"We actually come out of this folk music background being from Canada, but while we were down there on that first tour, we started reading about Steve Earle and Lyle Lovett — guys who'd just gotten these big Nashville deals, and that's when we truly discovered country music," Timmins continues.

"Lyle would mention the Louvin Brothers in an article and we'd go find the music and go, 'Wow.' And that's what you hear happening to us on Trinity; we're digging into true country music for the first time and trying to put our personal thing on it."

Canada, where the Junkies formed in 1985, is actually one of the band's poorer ­markets, Timmins notes.

"In 25 years, we've only canceled two shows due to slow advance ticket sales, and both of them were in Canada," she says. "Sad to say, but one of them was right here in our hometown. So the U.S. market is vital for us."

The Trinity Session (1988), the band's quiet, ethereal breakthrough second album, was recorded in a church with a single microphone, and defined the Junkies' signature icy sound. Timmins says that wasn't entirely planned, but rather the way the sessions had to be done.

"Our rehearsal space back then was a garage right in the middle of a very ethnic, mostly Italian neighborhood, so we practiced very softly," she says. "And I have a naturally quiet voice — to sing loud really doesn't suit my personality, so that also influenced the way we approached music at that time."

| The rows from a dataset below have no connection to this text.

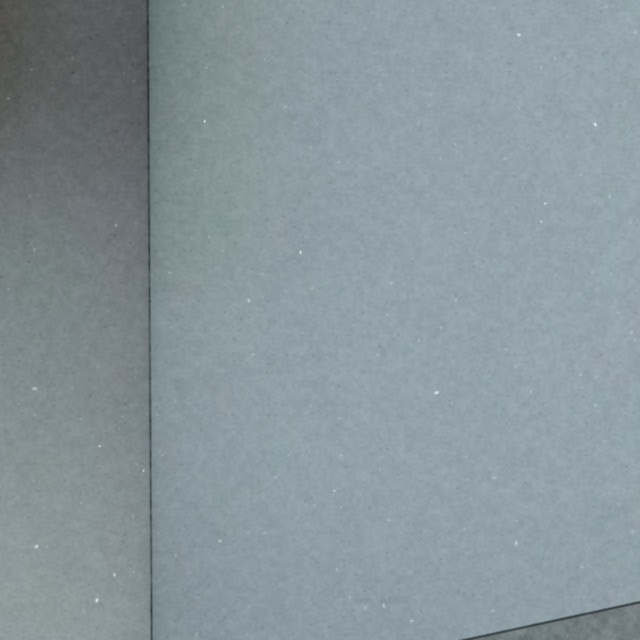
Write a WebGL 1 fragment shader that draws this texture.

```glsl
precision highp float;
uniform vec2 u_resolution;

float hash(vec2 p) {
  vec3 q = fract(vec3(p.xyx) * 0.1031);
  q += dot(q, q.yzx + 33.33);
  return fract((q.x + q.y) * q.z);
}

float valueNoise(vec2 p) {
  vec2 cell = floor(p);
  vec2 f = fract(p);
  f = f * f * (3.0 - 2.0 * f);
  float low = mix(hash(cell), hash(cell + vec2(1.0, 0.0)), f.x);
  float high = mix(hash(cell + vec2(0.0, 1.0)), hash(cell + 1.0), f.x);
  return mix(low, high, f.y);
}

float fractalNoise(vec2 p) {
  float sum = 0.0;
  float weight = 0.5;
  for (int i = 0; i < 4; i++) {
    sum += weight * (valueNoise(p) - 0.5);
    p = p * 2.03 + 17.1;
    weight *= 0.6;
  }
  return sum;
}

// One soft elongated fleck per cell, kept with the given probability
float flecks(vec2 uv, float cells, float chance, float radius, float seed) {
  vec2 p = uv * cells;
  vec2 key = floor(p) + seed;
  vec2 center = 0.25 + 0.5 * vec2(hash(key + 3.7), hash(key + 9.2));
  float tilt = 6.2832 * hash(key + 5.3);
  vec2 axis = vec2(cos(tilt), sin(tilt));
  vec2 d = (fract(p) - center) / cells;
  d = vec2(dot(d, axis), 1.4 * dot(d, vec2(-axis.y, axis.x)));
  float size = radius * mix(0.6, 1.15, hash(key + 12.8));
  float shape = 1.0 - smoothstep(0.0, size, length(d));
  return shape * step(hash(key), chance) * mix(0.3, 1.0, hash(key + 21.4));
}

float softLine(float d, float halfWidth, float blur) {
  return 1.0 - smoothstep(halfWidth - blur, halfWidth + blur, abs(d));
}

// Recessed panel: dark top, pale green-grey foot
vec3 sidePanel(vec2 uv, float seamDistance) {
  vec3 foot = vec3(0.555, 0.61, 0.61);
  vec3 middle = vec3(0.49, 0.535, 0.54);
  vec3 top = vec3(0.355, 0.375, 0.375);
  vec3 color = mix(foot, middle, smoothstep(0.0, 0.55, uv.y));
  color = mix(color, top, smoothstep(0.45, 0.95, uv.y));
  float corner = exp(-uv.x / 0.08) * smoothstep(0.6, 1.0, uv.y);
  color -= corner * vec3(0.035, 0.055, 0.07);
  float fold = exp(seamDistance / 0.05);
  color -= fold * vec3(0.05, 0.055, 0.045) * mix(1.0, 0.35, uv.y);
  float mauve = exp(-pow((seamDistance + 0.06) / 0.05, 2.0));
  return color + mauve * vec3(0.004, -0.005, 0.004);
}

// Broad panel: cool grey, shaded toward the seam and upper left
vec3 mainPanel(vec2 uv, float x) {
  vec3 color = vec3(0.578, 0.638, 0.665);
  float upper = smoothstep(0.35, 1.0, uv.y);
  float shade = mix(0.055, 0.15, upper) * exp(-x / mix(0.14, 0.16, upper));
  shade += mix(0.015, 0.04, upper) * exp(-x / 0.035);
  color -= shade * vec3(1.0, 1.02, 1.14);
  color += 0.01 * smoothstep(0.35, 1.0, uv.x) * smoothstep(0.1, 0.6, uv.y);
  color -= 0.02 * (1.0 - smoothstep(0.0, 0.3, uv.y));
  float olive = exp(-pow((x - 0.1) / 0.1, 2.0)) * smoothstep(0.2, 0.8, uv.y);
  return color + olive * vec3(0.0, 0.002, -0.012);
}

void main() {
  vec2 uv = gl_FragCoord.xy / u_resolution;
  float pixel = 1.0 / min(u_resolution.x, u_resolution.y);
  float blur = max(pixel, 0.002);

  // Panels and vertical seam
  float seamX = mix(0.237, 0.231, uv.y);
  float seamDistance = uv.x - seamX;
  float side = smoothstep(-blur, blur, seamDistance);
  vec3 color = mix(sidePanel(uv, seamDistance), mainPanel(uv, max(seamDistance, 0.0)), side);
  float seamWear = 0.7 + 0.5 * valueNoise(vec2(8.0, uv.y * 110.0));
  float seamDepth = mix(0.22, 0.15, uv.y);
  color -= seamDepth * seamWear * softLine(seamDistance, 0.0015, blur);
  color -= 0.03 * exp(-abs(seamDistance) / 0.008);

  // Lower right slab and its edge
  float edgeY = 0.059 + 0.216 * (uv.x - 1.0);
  float edgeDistance = (uv.y - edgeY) * 0.977;
  float slab = 1.0 - smoothstep(-blur, blur, edgeDistance);
  vec3 slabColor = vec3(0.45, 0.49, 0.50) + 0.14 * fractalNoise(uv * 70.0);
  color = mix(color, slabColor, slab);
  color = mix(color, vec3(0.19, 0.22, 0.23), 0.9 * softLine(edgeDistance, 0.0018, blur));

  // Mottling and fine grain
  color += 0.016 * fractalNoise(uv * 8.0);
  color += 0.05 * fractalNoise(uv * vec2(75.0, 95.0));
  color += 0.035 * (valueNoise(uv * 240.0) - 0.5);
  color += vec3(0.012, -0.003, 0.008) * fractalNoise(uv * 14.0 + 40.0);

  // Mineral flecks
  color -= 0.06 * flecks(uv, 75.0, 0.18, 0.0045, 31.0);
  color += 0.09 * flecks(uv, 50.0, 0.09, 0.005, 67.0);
  color += 0.32 * flecks(uv, 24.0, 0.05, 0.0055, 113.0);

  gl_FragColor = vec4(clamp(color, 0.0, 1.0), 1.0);
}
```
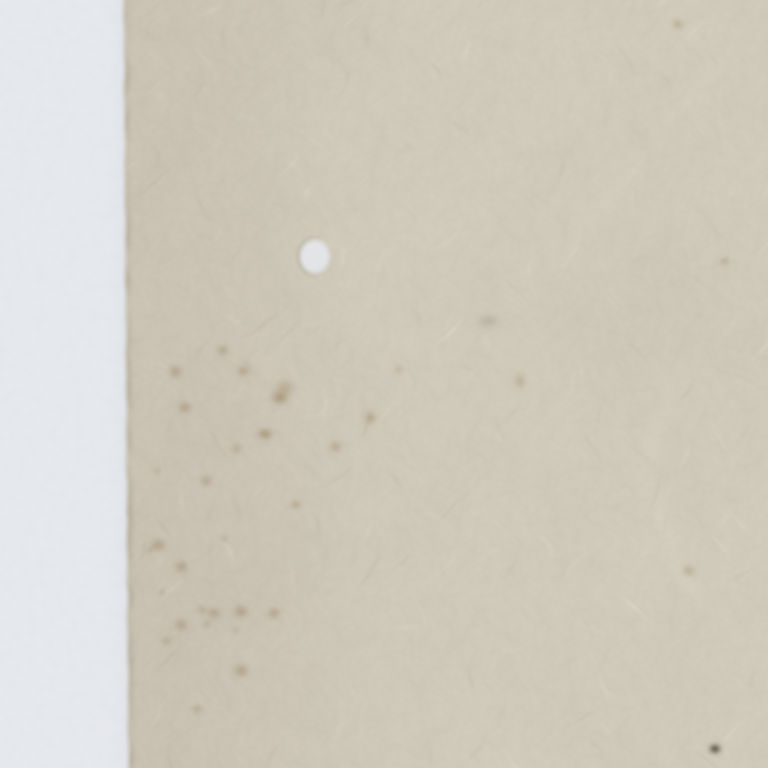
This texture is drawn by a WebGL 2 fragment shader. Its source:

```glsl
#version 300 es
precision highp float;

#define EDGE_X 0.1610
#define EDGE_SOFT 0.0050
#define HOLE_POS vec2(0.410, 0.666)
#define HOLE_RADIUS 0.0200
#define FOX_CELLS 30.0
#define FOX_STRENGTH 0.45
#define GRAIN_AMOUNT 0.013
#define MOTTLE_AMOUNT 0.012
#define BLOTCH_AMOUNT 0.007
#define FIBRE_AMOUNT 0.022

uniform vec2 u_resolution;
out vec4 fragColor;

const vec3 BACKDROP = vec3(0.899, 0.909, 0.930);
const vec3 PAPER_DARK = vec3(0.777, 0.748, 0.690);
const vec3 PAPER_LIGHT = vec3(0.821, 0.797, 0.736);
const vec3 RUST = vec3(0.60, 0.50, 0.36);
const vec3 GREY_STAIN = vec3(0.62, 0.60, 0.56);
const vec3 INK = vec3(0.30, 0.27, 0.23);

vec2 hash2(vec2 p) {
    vec3 q = fract(p.xyx * vec3(0.1031, 0.1030, 0.0973));
    q += dot(q, q.yzx + 33.33);
    return fract((q.xx + q.yz) * q.zy);
}

// Distance to the nearest scattered feature point
float cellular(vec2 p) {
    vec2 cell = floor(p);
    float nearest = 2.0;
    for (int k = 0; k < 9; k++) {
        vec2 c = cell + vec2(k % 3 - 1, k / 3 - 1);
        nearest = min(nearest, length(c + hash2(c + 50.0) - p));
    }
    return nearest;
}

// Warped sine octaves, roughly -1 to 1
float layeredSines(vec2 p) {
    float sum = 0.0, amp = 0.5;
    for (int i = 0; i < 5; i++) {
        sum += amp * sin(p.x + 1.7 * sin(p.y * 0.8)) * cos(p.y + 1.3 * sin(p.x * 0.7));
        p = mat2(1.5, 1.1, -1.1, 1.5) * p + 2.3;
        amp *= 0.62;
    }
    return sum;
}

float blob(vec2 p, vec2 center, vec2 size) {
    vec2 d = (p - center) / size;
    return exp(-dot(d, d));
}

// Sparse short strokes, light or dark, each at its own slant
float fibres(vec2 p) {
    vec2 q = p * 26.0, cell = floor(q);
    float sum = 0.0;
    for (int k = 0; k < 9; k++) {
        vec2 c = cell + vec2(k % 3 - 1, k / 3 - 1);
        vec2 rnd = hash2(c + 131.0);
        float angle = 2.2 * (rnd.x - 0.5), weight = 2.0 * rnd.y - 1.0;
        vec2 d = q - c - hash2(c + 17.0);
        d = mat2(cos(angle), sin(angle), -sin(angle), cos(angle)) * d;
        d.x += 0.25 * d.y * d.y;
        sum += weight * weight * weight * blob(d, vec2(0.0), vec2(0.09, 0.40));
    }
    return sum;
}

// Small rust specks, densest towards the lower left
float foxing(vec2 p) {
    vec2 cell = floor(p * FOX_CELLS);
    float sum = 0.0;
    for (int k = 0; k < 9; k++) {
        vec2 c = cell + vec2(k % 3 - 1, k / 3 - 1);
        vec2 center = (c + hash2(c + 9.0)) / FOX_CELLS;
        vec2 rnd = hash2(c + 71.0);
        float density = 0.003 + 0.42 * blob(center, vec2(0.26, 0.23), vec2(0.10, 0.22));
        vec2 size = mix(vec2(0.005), vec2(0.009, 0.008), rnd.y);
        sum += step(rnd.x, density) * (0.3 + 0.6 * rnd.y) * blob(p, center, size);
    }
    return min(sum, 1.0);
}

// Broken, bowed fold on the right and a slanted fold above it
float creases(vec2 p) {
    float bow = p.x - 0.850 - 2.2 * (p.y - 0.39) * (p.y - 0.39) - 0.004 * sin(p.y * 43.0);
    float bowSpan = smoothstep(0.14, 0.24, p.y) * (1.0 - smoothstep(0.46, 0.56, p.y));
    float slant = p.y - 0.73 - 1.15 * (p.x - 0.78) - 0.008 * sin(p.x * 45.0);
    float slantSpan = smoothstep(0.74, 0.82, p.x) * (1.0 - smoothstep(0.90, 0.96, p.x));
    float wear = 0.7 + 0.3 * sin(p.y * 57.0 + 2.0 * sin(p.x * 31.0));
    return wear * (bowSpan * exp(-pow(bow / 0.013, 2.0)) + 0.6 * slantSpan * exp(-pow(slant / 0.016, 2.0)));
}

vec3 paperColor(vec2 p) {
    // Broad tone: darker along the left edge and the lower left
    float tone = 0.30 + 0.56 * smoothstep(0.15, 0.64, p.x);
    tone -= 0.20 * blob(p, vec2(0.26, 0.20), vec2(0.16, 0.24));
    tone -= 0.20 * blob(p, vec2(0.84, 0.59), vec2(0.13, 0.10));
    tone += 0.15 * blob(p, vec2(0.48, 0.74), vec2(0.10, 0.16));
    vec3 color = mix(PAPER_DARK, PAPER_LIGHT, tone);

    // Blotches, mottling, fibres and grain
    vec2 warped = p + 0.008 * sin(p.yx * vec2(61.0, 47.0));
    color += BLOTCH_AMOUNT * layeredSines(p * vec2(21.0, 15.0));
    color += MOTTLE_AMOUNT * (0.45 - cellular(warped * vec2(48.0, 36.0)));
    color += FIBRE_AMOUNT * fibres(warped);
    color += GRAIN_AMOUNT * (0.45 - cellular(warped * 110.0)) + 0.017 * creases(p);

    // Scattered specks, then the landmark stains
    float rust = FOX_STRENGTH * foxing(p);
    rust += 0.50 * blob(p, vec2(0.364, 0.482), vec2(0.010, 0.008));
    rust += 0.32 * blob(p, vec2(0.371, 0.495), vec2(0.011, 0.010));
    rust += 0.50 * blob(p, vec2(0.345, 0.435), vec2(0.009, 0.007));
    rust += 0.36 * blob(p, vec2(0.482, 0.456), vec2(0.008, 0.008));
    rust += 0.28 * blob(p, vec2(0.677, 0.504), vec2(0.007, 0.009));
    color = mix(color, RUST, min(rust, 0.8));
    color = mix(color, GREY_STAIN, 0.38 * blob(p, vec2(0.636, 0.582), vec2(0.013, 0.008)));
    return mix(color, INK, 0.72 * blob(p, vec2(0.931, 0.025), vec2(0.007, 0.006)));
}

void main() {
    vec2 p = gl_FragCoord.xy / u_resolution;
    // Slightly leaning sheet edge with an uneven dark rim
    float fromEdge = p.x - EDGE_X - 0.006 * (1.0 - p.y) - 0.0008 * sin(p.y * 37.0) * sin(p.y * 91.0);
    vec3 backdrop = BACKDROP + 0.010 * (0.45 - cellular(p * 75.0)) - 0.028 * exp(-abs(fromEdge) / 0.009);
    float rim = 0.03 + 0.02 * sin(p.y * 63.0 + 2.0 * sin(p.y * 29.0));
    vec3 paper = paperColor(p) - rim * exp(-pow((fromEdge - 0.004) / 0.005, 2.0));
    vec3 color = mix(backdrop, paper, smoothstep(-EDGE_SOFT, EDGE_SOFT, fromEdge));
    // Punched hole, shaded on its left
    float holeDist = length((p - HOLE_POS) * vec2(1.06, 0.94)) - HOLE_RADIUS;
    float rimSide = smoothstep(0.02, -0.02, p.x - HOLE_POS.x);
    color -= 0.05 * rimSide * exp(-pow((holeDist - 0.002) / 0.004, 2.0));
    color = mix(color, vec3(0.890, 0.895, 0.905), 1.0 - smoothstep(-0.006, 0.006, holeDist));
    fragColor = vec4(color, 1.0);
}
```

Unlike the trajectory of most bands, Cowboy Junkies have actually gotten louder and rocked harder as time has passed.

"I think that's because we're angrier now," laughs Timmins.

The band has always been known for distinctive covers of songs like "Sweet Jane," Hank Williams Sr.'s "I'm So Lonesome I Could Cry" and Van Zandt's "To Live Is to Fly," which he wrote with them in mind when he helped produce their third studio album, Black Eyed Man. Timmins notes the Junkies' next project is entirely covers.

"We loved Vic Chesnutt and we were going to do an album together because our voices were the same, but due to his death last year that isn't possible," she says. "We are all huge fans, and when you actually get inside his songs you realize he was a true genius. And it's so tragic that almost no one ever got it while he was alive. Hopefully the album will shed more light on Vic."

As for being the lone woman on a bus with eight men for 25 years, Timmins admits she's had to develop a few tolerances. One, she notes, is hockey and the NHL.

"Hockey is all the boys talk about," she sighs in a way that immediately marks her as the woman who sings for the Cowboy Junkies. "I just wish it would all go away."

Use Current Location

Related Location

miles
House of Blues

Sponsor Content